Background It is commonly held that a normal ECG rules out the diagnosis of heart failure1; however this has only been demonstrated in the elderly.2 Do young people with heart failure always have major ECG abnormalities?
Aim To determine the proportion of patients aged below 65 who had heart failure with LVSD who present with ECGs without major abnormalities.
Methods 100 consecutive admissions to the Scottish National Advanced Heart Failure Service at the Golden Jubilee National Hospital, Glasgow who were aged below 65 and had an echocardiogram and ECG available. Ejection fraction was quantified using the Simpson's biplane method. ECGs were independently assessed by two cardiologists blinded to the result of the echocardiograms. Any disagreements were resolved by a third cardiologist. Majorly abnormal ECGs contained ≥1 of: Q-waves, left ventricular hypertrophy (LVH), bundle branch block and atrial fibrillation. Presence of Q waves was assessed subjectively by the two assessors and then using criteria as defined by the Universal Definition of Myocardial Infarction by a third assessor. Similarly the presence of LVH was assessed subjectively and using the Sokolow-Lyon Index. Minor abnormalities of ECG included atrial enlargement, bradycardia, tachycardia, broadening of QRS complex, poor R wave progression, left or right axis deviation, myocardial ischaemia, first degree atrioventricular block, and non-specific ST-T wave changes.

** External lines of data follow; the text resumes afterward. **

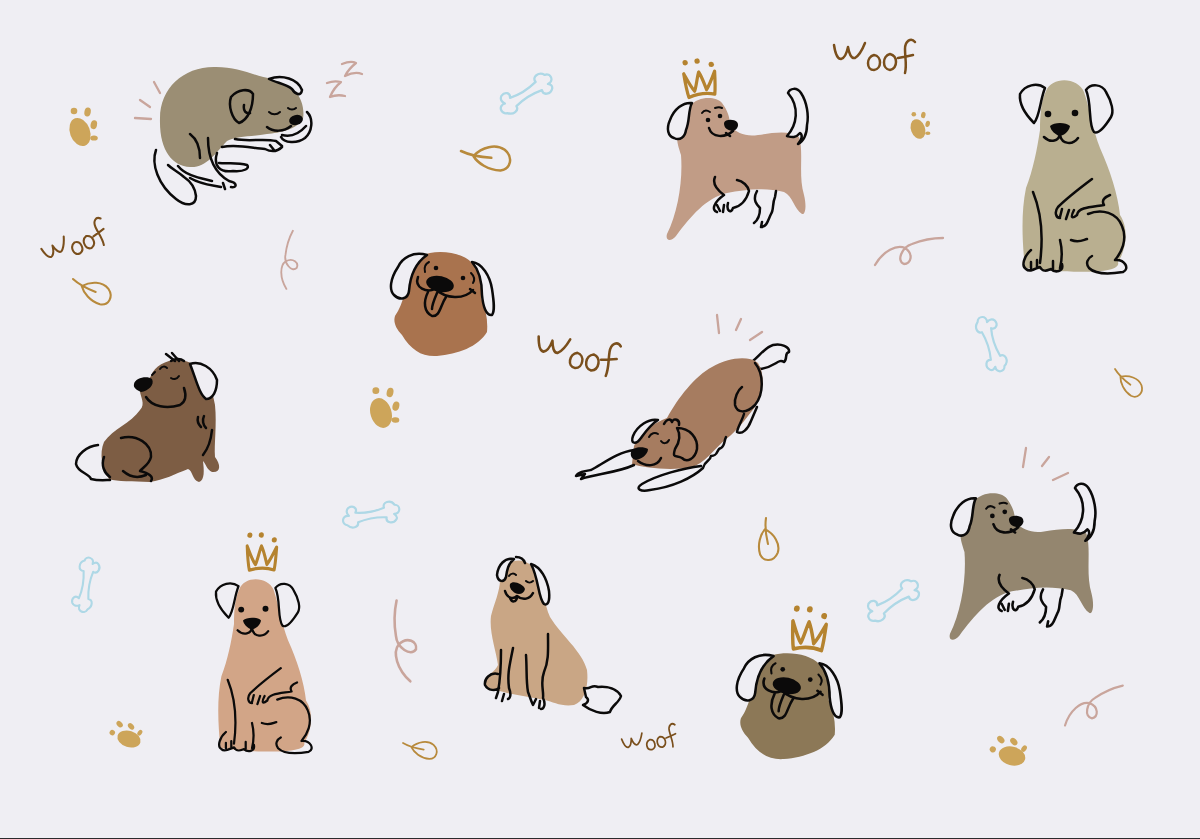
<!DOCTYPE html>
<html lang="en">
<head>
<meta charset="utf-8">
<title>Woof pattern</title>
<style>
:root{--paper:#efeef3;--ink:#0b0a0a;--gold:#b5832f;--paw:#cda55a;--leaf:#b88a3c;--bone:#aed8e6;--rose:#c9a59c;--word:#7a4f1c;
--olive:#9b8e74;--blush:#c19c86;--sand:#b9af90;--rust:#a9734e;--cocoa:#7d5d44;--chestnut:#a67c60;--peach:#d2a587;--fawn:#c9a685;--moss:#8c7857;--taupe:#94866f}
html,body{margin:0;height:100%;overflow:hidden;background:var(--paper)}
svg.sheet{display:block;width:1200px;height:839px}
.ink,.word,.gold,.leaf,.bone,.rose{fill:none;stroke-linecap:round;stroke-linejoin:round}
.ink{stroke:var(--ink);stroke-width:2.5}
.fine{stroke-width:2}
.ink .light{fill:var(--paper)}
.coat{fill:currentColor}
.dot{fill:var(--ink)}
.word{stroke:var(--word);stroke-width:2.5}
.gold{stroke:var(--gold);stroke-width:3.2}
.gold circle{fill:var(--gold);stroke:none}
.leaf{stroke:var(--leaf);stroke-width:2.5}
.bone{stroke:var(--bone);stroke-width:2.2}
.rose{stroke:var(--rose);stroke-width:2.3}
.paw{fill:var(--paw)}
</style>
</head>
<body>
<svg class="sheet" viewBox="0 0 1200 839" role="img" aria-label="Pattern of playful dogs with crowns, bones, paws and the word woof">
<defs>
<g id="bone"><path class="bone" d="M-15-5C-12-9-16-13-21-11C-24-9-24-6-22-3C-29-5-31 4-25 6C-21 11-14 10-14 5C-5 3 6 3 15 5C13 10 20 13 24 9C26 7 25 5 23 3C30 4 31-5 25-6C22-12 13-11 14-5C5-3-7-3-15-5Z"/></g>
<g id="paw" class="paw"><ellipse rx="10" ry="14.500" transform="rotate(-20)"/><ellipse cx="-6" cy="-21" rx="3.300" ry="3.300"/><ellipse cx="4" cy="-21" rx="3.200" ry="4.500" transform="rotate(10)"/><ellipse cx="12" cy="-10" rx="3.200" ry="4.500" transform="rotate(12)"/><ellipse cx="14" cy="6" rx="3.800" ry="2.600"/></g>
<g id="leaf"><path class="leaf" d="M0 0C10 3 20 3 31 2M13 3C20-7 33-13 43-8C53-2 52 10 42 13C30 15 18 9 13 3Z"/></g>
<g id="swirl"><path class="rose" d="M-34 13C-26-1-12-8-4-4C5 2 2 12-5 12C-13 9-7-5 3-8C13-12 24-14 34-14"/></g>
<g id="crown" class="gold"><path d="M-15-6C-14 3-13 11-11 18C-3 15 7 14 15 16C16 9 16 1 16-7C13 0 10 7 7 11C5 5 3-2 0-7C-2-1-3 7-5 12C-9 7-12 0-15-6Z"/><circle cx="-13" cy="-17" r="2.700"/><circle cx="-1" cy="-18" r="2.700"/><circle cx="13" cy="-14" r="2.700"/></g>
<g id="woof"><path class="word" d="M-16-5C-15 2-13 9-9 9C-5 8-3 2-2-3C-1 3 1 9 5 8C10 5 13-2 15-7M24 5C16 7 16 20 24 20C32 19 32 6 24 5ZM40 4C32 6 32 19 40 20C48 18 48 6 40 4ZM65-8C61-13 55-9 55-1C55 8 57 15 55 23M48 8C54 7 59 6 63 5"/></g>

<g id="sitting-dog">
<path class="coat" d="M1046 91C1052 76 1078 77 1084 92C1090 110 1093 130 1100 148C1110 170 1118 195 1120 215C1130 230 1125 252 1118 262C1122 274 1075 272 1055 271L1025 268C1022 240 1021 212 1026 188C1033 170 1037 150 1040 130C1040 115 1041 101 1046 91Z"/>
<g class="ink">
<path class="light" d="M1045 88C1037 82 1025 85 1020 94C1019 104 1026 115 1034 123C1040 116 1040 100 1045 88Z"/>
<path class="light" d="M1086 90C1091 83 1102 84 1106 92C1112 102 1114 112 1111 117C1106 125 1099 135 1094 132C1088 125 1092 103 1086 90Z"/>
<path d="M1060 132C1060 142 1050 143 1044 137M1060 135C1062 145 1073 145 1078 138M1033 192C1042 214 1043 240 1040 263M1060 240C1063 252 1062 260 1060 268M1092 179C1080 188 1068 197 1058 207C1054 212 1056 218 1060 218M1062 209L1060 217M1069 210L1066 219M1074 210C1070 218 1072 219 1077 215C1078 207 1092 207 1104 205C1101 200 1105 197 1110 195M1071 240C1079 243 1083 240 1087 239M1088 214C1102 208 1117 213 1122 226C1128 240 1121 253 1115 260C1125 259 1130 269 1123 272C1111 274 1096 275 1089 268C1085 263 1088 258 1092 256M1031 250C1024 256 1021 266 1026 269C1030 273 1036 268 1040 267C1043 273 1048 270 1051 269C1055 273 1064 272 1062 264M1031 262V268M1037 260V268M1053 261V269"/>
</g>
<g class="dot"><circle cx="1048" cy="114" r="3.300"/><circle cx="1075" cy="113" r="3.300"/><path d="M1050 126C1054 122 1066 122 1070 126C1069 132 1063 136 1059 136C1055 134 1051 131 1050 126Z"/></g>
</g>

<g id="smiling-dog">
<path class="coat" d="M413 263C421 248 460 249 472 263C480 272 482 287 481 298C486 309 488 321 487 332C478 347 458 354 437 356C422 357 411 350 402 335C396 329 393 322 395 316C404 304 408 279 413 263Z"/>
<g class="ink">
<path class="light" d="M427 255C413 251 402 258 398 267C390 279 389 290 394 295C400 301 408 299 409 291C410 278 414 264 427 255Z"/>
<path class="light" d="M472 262C482 263 490 276 492 289C494 302 495 311 492 315C486 316 483 306 482 295C482 280 479 270 472 262Z"/>
<path d="M418 277C414 288 427 293 435 289C446 299 464 300 473 290M470 289L475 293M428 292C423 302 424 312 432 316C440 317 440 306 446 297M437 293C434 300 432 305 432 309"/>
<path class="fine" d="M429 262C425 264 424 268 425 272M471 273C474 276 475 280 473 283"/>
</g>
<g class="dot"><ellipse cx="440" cy="284" rx="14" ry="8" transform="rotate(12 440 284)"/><circle cx="436" cy="268" r="2.300"/><circle cx="463" cy="278" r="2.300"/></g>
</g>

<g id="walking-dog">
<path class="coat" d="M690 106C698 96 716 96 722 103C728 111 730 118 730 126C737 133 746 137 758 135C773 133 789 130 799 137C804 152 798 175 804 195C807 207 805 215 802 214C794 209 793 196 784 192C763 187 744 190 727 193C706 198 691 216 676 236C671 242 665 241 667 234C678 212 683 180 681 155C678 145 676 140 678 134C683 128 686 115 690 106Z"/>
<g class="ink">
<path class="light" d="M692 103C683 102 674 109 670 120C666 129 668 136 674 138C680 141 685 137 686 130C690 121 688 110 692 103Z"/>
<path class="light" d="M788 93C790 88 797 87 801 93C807 102 809 116 807 125C807 135 803 142 798 144C802 139 803 135 800 133C795 139 791 137 787 136C797 125 800 107 788 93Z"/>
<path d="M709 128C712 138 725 138 733 131M726 133L730 136M715 177C712 184 717 190 724 195C714 202 711 210 717 212M717 205L720 211M724 205L723 212M728 203C726 211 731 214 733 208C742 206 747 198 749 191C748 186 743 181 737 180M757 191C752 200 757 205 760 208C760 215 758 220 754 223M762 222L761 227C767 227 768 220 771 214C774 210 772 204 775 197L776 191"/>
<path class="fine" d="M702 113C704 110 707 110 710 112M715 108C718 107 720 107 722 108"/>
</g>
<g class="dot"><circle cx="708" cy="120" r="2.300"/><circle cx="720" cy="116" r="2.300"/><path d="M724 123C725 119 734 119 737 122C740 126 736 131 732 131C727 130 724 128 724 123Z"/></g>
</g>
</defs>

<rect width="1200" height="839" fill="#efeef3"/>

<g id="dogs">
<use href="#sitting-dog" color="var(--sand)"/>
<use href="#sitting-dog" color="var(--peach)" transform="translate(-702 507) scale(.9)"/>
<use href="#smiling-dog" color="var(--rust)"/>
<use href="#smiling-dog" color="var(--moss)" transform="translate(338 396) scale(1.020)"/>
<use href="#walking-dog" color="var(--blush)"/>
<use href="#walking-dog" color="var(--taupe)" transform="translate(261 392) scale(1.033)"/>

<g id="sleeping-dog" color="var(--olive)">
<path class="coat" d="M160 118C160 88 184 66 216 67C239 67 254 76 273 79C294 83 306 100 303 119C297 129 280 133 267 134C250 137 236 136 227 141C215 154 206 168 190 167C172 166 159 150 160 118Z"/>
<g class="ink">
<path class="light" d="M269 79C282 74 298 79 302 90C301 97 295 94 292 89C286 84 277 83 269 79Z"/>
<path class="coat" d="M231 97C238 89 249 88 253 94C253 108 248 120 239 123C232 119 228 106 231 97Z"/>
<path d="M244 105C243 111 246 114 250 113M267 127C273 132 284 132 291 126M307 112C314 119 312 132 305 138C297 144 284 143 281 137M282 135C290 137 299 134 306 126M222 147C237 144 252 148 265 149C273 153 279 150 282 147M235 139C249 142 264 138 276 141L282 146M270 145L274 150M190 134C198 140 200 149 200 158M208 138C208 155 213 172 229 181C238 183 237 188 231 187M217 153C213 166 220 173 233 171C245 172 250 168 247 165C237 162 227 164 219 163M178 166C186 176 200 178 212 181M190 178C202 185 212 185 221 187M223 183L225 189"/>
<path class="fine" d="M269 112C272 115 277 115 280 112M288 108C290 110 294 110 296 108"/>
<path d="M156 150C151 164 158 185 176 199C186 207 196 206 196 196C195 187 190 181 184 177C177 171 172 169 168 165"/>
</g>
<ellipse class="dot" cx="296" cy="120" rx="7" ry="5" transform="rotate(-15 296 120)"/>
</g>

<g id="resting-dog" color="var(--cocoa)">
<path class="coat" d="M151 376C156 362 176 356 191 363C206 372 212 388 215 405C217 425 214 444 215 457C221 465 221 473 212 472C207 470 206 464 203 461C204 470 205 480 199 482C192 480 193 471 188 469C175 474 164 480 150 482C132 481 118 482 109 479C102 468 99 454 104 442C113 429 131 423 140 410C146 404 140 396 140 391Z"/>
<g class="ink">
<path class="light" d="M190 364C200 360 213 368 217 380C217 391 213 399 206 399C199 394 196 379 190 364Z"/>
<path d="M166 354L175 361M172 353L179 361M184 361C180 358 175 359 171 361M146 397C152 407 167 409 180 405C187 401 186 394 184 388M198 417C197 421 198 424 201 427M204 416C202 420 203 425 206 428M212 430C211 440 207 450 203 455M121 438C137 434 152 444 151 457C149 465 143 467 140 471C149 473 154 477 151 481M123 471C131 478 139 478 146 475M98 445C87 446 76 455 76 464C78 473 89 473 91 479C99 481 106 480 110 480M104 457C101 465 104 473 110 477"/>
<path class="fine" d="M160 369C162 366 165 366 167 368M171 378C174 380 177 379 179 376M152 375L155 372"/>
</g>
<path class="dot" d="M134 384C135 378 147 375 152 379C155 385 148 391 141 392C137 390 133 388 134 384Z"/>
</g>

<g id="stretching-dog" color="var(--chestnut)">
<g class="ink"><path class="light" d="M753 361C761 354 766 347 773 345C781 343 790 347 789 352C784 353 788 359 784 362C778 358 776 367 760 369Z"/></g>
<path class="coat" d="M634 446C640 431 654 423 667 418C678 398 695 376 712 367C728 358 748 355 758 363C766 376 763 395 755 407C744 421 737 431 726 439C714 449 704 464 692 467C672 471 645 468 632 464Z"/>
<g class="ink">
<path class="light" d="M658 420C649 418 637 426 633 436C630 444 636 445 641 438C646 431 650 425 658 420Z"/>
<path d="M677 428C690 428 698 438 697 449C695 459 687 463 682 458C676 455 672 459 675 449C679 443 681 435 677 428ZM664 424C667 418 671 419 672 422C674 417 680 420 679 425M638 461C646 467 657 467 661 458M634 450C618 452 604 463 591 470C585 471 578 472 576 476L585 474L581 479C594 474 617 473 634 465M701 466C684 468 657 475 642 484C634 489 641 492 650 490C673 487 692 478 703 468C705 460 710 462 711 456C719 456 716 449 721 448C725 446 724 441 726 437M755 363C764 374 764 394 755 405C746 414 737 413 735 405C734 398 738 390 742 387M744 414C742 421 738 426 737 432C742 435 748 429 751 421L757 407"/>
<path class="fine" d="M649 437C651 433 655 432 658 434M661 441C663 444 667 444 669 440"/>
</g>
<path class="dot" d="M631 452C632 447 643 446 648 449C648 455 641 459 636 460C632 459 630 456 631 452Z"/>
</g>

<g id="tilted-dog" color="var(--fawn)">
<path class="coat" d="M506 566C515 556 531 560 537 573C544 588 544 604 550 617C561 635 582 651 587 670C589 687 584 702 574 705C562 707 553 702 545 700L507 693C499 690 488 690 485 684C486 675 495 672 498 665C496 650 489 632 491 616C494 604 500 591 500 580Z"/>
<g class="ink">
<path class="light" d="M514 559C505 557 498 565 497 575C498 582 504 583 506 577C507 570 508 564 514 559Z"/>
<path class="light" d="M531 564C541 567 547 579 549 591C550 601 548 606 544 604C538 598 539 579 531 564Z"/>
<path d="M516 557C521 557 524 560 525 563M505 591C507 598 513 600 517 596C523 601 530 599 533 593M510 598C512 603 516 602 517 598M548 634C548 649 549 661 544 672C540 683 544 691 543 698C546 704 544 709 541 709M526 655C527 669 526 681 528 692C530 697 531 701 533 705L536 699M539 708L540 701M513 648C510 664 507 673 509 688C511 693 511 698 508 699M501 650C501 668 500 681 498 692L496 698M502 701L504 694M498 674C490 672 484 679 485 685C488 691 496 691 499 688"/>
<path class="fine" d="M509 576C511 573 514 573 516 575M526 581C528 583 531 583 533 581"/>
<path class="light" d="M584 688C591 690 591 684 598 687C608 686 617 689 621 696C619 703 612 705 610 712C602 715 591 711 583 705C589 703 589 699 586 697Z"/>
</g>
<path class="dot" d="M510 584C513 580 523 584 525 589C524 594 519 595 515 593C512 591 509 588 510 584Z"/>
</g>
</g>

<g id="crowns">
<use href="#crown" transform="translate(699 79) rotate(-3)"/>
<use href="#crown" transform="translate(261 553) rotate(4) scale(.95 1)"/>
<use href="#crown" transform="translate(808 630) rotate(8) scale(1.080 1.150)"/>
</g>

<g id="bones">
<use href="#bone" transform="translate(526 94) rotate(-32) scale(1.040)"/>
<use href="#bone" transform="translate(991 344) rotate(72)"/>
<use href="#bone" transform="translate(371 515) rotate(-10)"/>
<use href="#bone" transform="translate(86 585) rotate(-80) scale(.95)"/>
<use href="#bone" transform="translate(893 601) rotate(-34) scale(1.040)"/>
</g>

<g id="paws">
<use href="#paw" transform="translate(80 132)"/>
<use href="#paw" transform="translate(918 129) scale(.7)"/>
<use href="#paw" transform="translate(381 413) rotate(3) scale(1.050)"/>
<use href="#paw" transform="translate(129 739) rotate(-53) scale(.82)"/>
<use href="#paw" transform="translate(1012 756) rotate(-55) scale(.93)"/>
</g>

<g id="leaves">
<use href="#leaf" transform="translate(461 151) rotate(9)"/>
<use href="#leaf" transform="translate(73 279) rotate(26) scale(.84)"/>
<use href="#leaf" transform="translate(1115 369) rotate(42) scale(.71)"/>
<use href="#leaf" transform="translate(766 518) rotate(82) scale(.84)"/>
<use href="#leaf" transform="translate(403 743) rotate(14) scale(.7)"/>
</g>

<g id="swirls">
<use href="#swirl" transform="translate(909 252)"/>
<use href="#swirl" transform="translate(1094 706) rotate(-13) scale(.96)"/>
<use href="#swirl" transform="translate(290 260) rotate(-62) scale(.8)"/>
<use href="#swirl" transform="translate(404 641) rotate(-78) scale(1.120)"/>
</g>

<g id="sparks" class="rose">
<path d="M154 82L160 93M140 100L150 107M135 118L151 119"/>
<path d="M717 315L719 333M741 319L736 330M762 332L750 340"/>
<path d="M1026 448L1023 467M1049 457L1042 466M1068 473L1053 480"/>
</g>
<path id="snores" class="rose" role="img" aria-label="z z" d="M327 83C332 81 337 81 341 82C336 86 332 92 330 97C335 95 341 95 345 96M342 64C347 62 352 61 356 63C351 67 347 72 345 76C351 73 357 72 362 74"/>

<g id="words">
<use href="#woof" role="img" aria-label="woof" transform="translate(850 50)"/>
<use href="#woof" role="img" aria-label="woof" transform="translate(55 247) rotate(-25) scale(.82)"/>
<use href="#woof" role="img" aria-label="woof" transform="translate(554 344) rotate(9) scale(1.020)"/>
<use href="#woof" role="img" aria-label="woof" transform="translate(633 740) rotate(-13) scale(.68)"/>
</g>

<rect id="base-rule" y="838" width="1200" height="1" fill="#2a2a2c"/>
</svg>
</body>
</html>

Results Of 100 consecutive patients, 77 were males and 23 females. Mean age was 50 years (range 18–64). 76 had major ECG abnormalities. 22 had only minor ECG abnormalities and no major ECG abnormalities; two had no abnormalities. All patient groups had marked LV systolic dysfunction (ejection fractions of 28.6% ±2.8, 28.4% ±3.4, 25.5% ±6.9 for those with major, minor and no abnormalities on ECG respectively). Analysis by criteria for Q waves demonstrated 71 had major ECG abnormalities, 27 had minor ECG abnormalities and 2 had none. Analysis by criteria for LVH gave the same results as the initial cardiological analysis.
Conclusion Only 71%–76% of patients under the age of 65 have major ECG abnormalities, compared to 98% of patients of any age (2). Young patients with heart failure often have minor ECG abnormalities in the absence of major ECG abnormalities. The index of suspicion of heart failure in young symptomatic patients should be high even in the absence of major ECG.
- Heart failure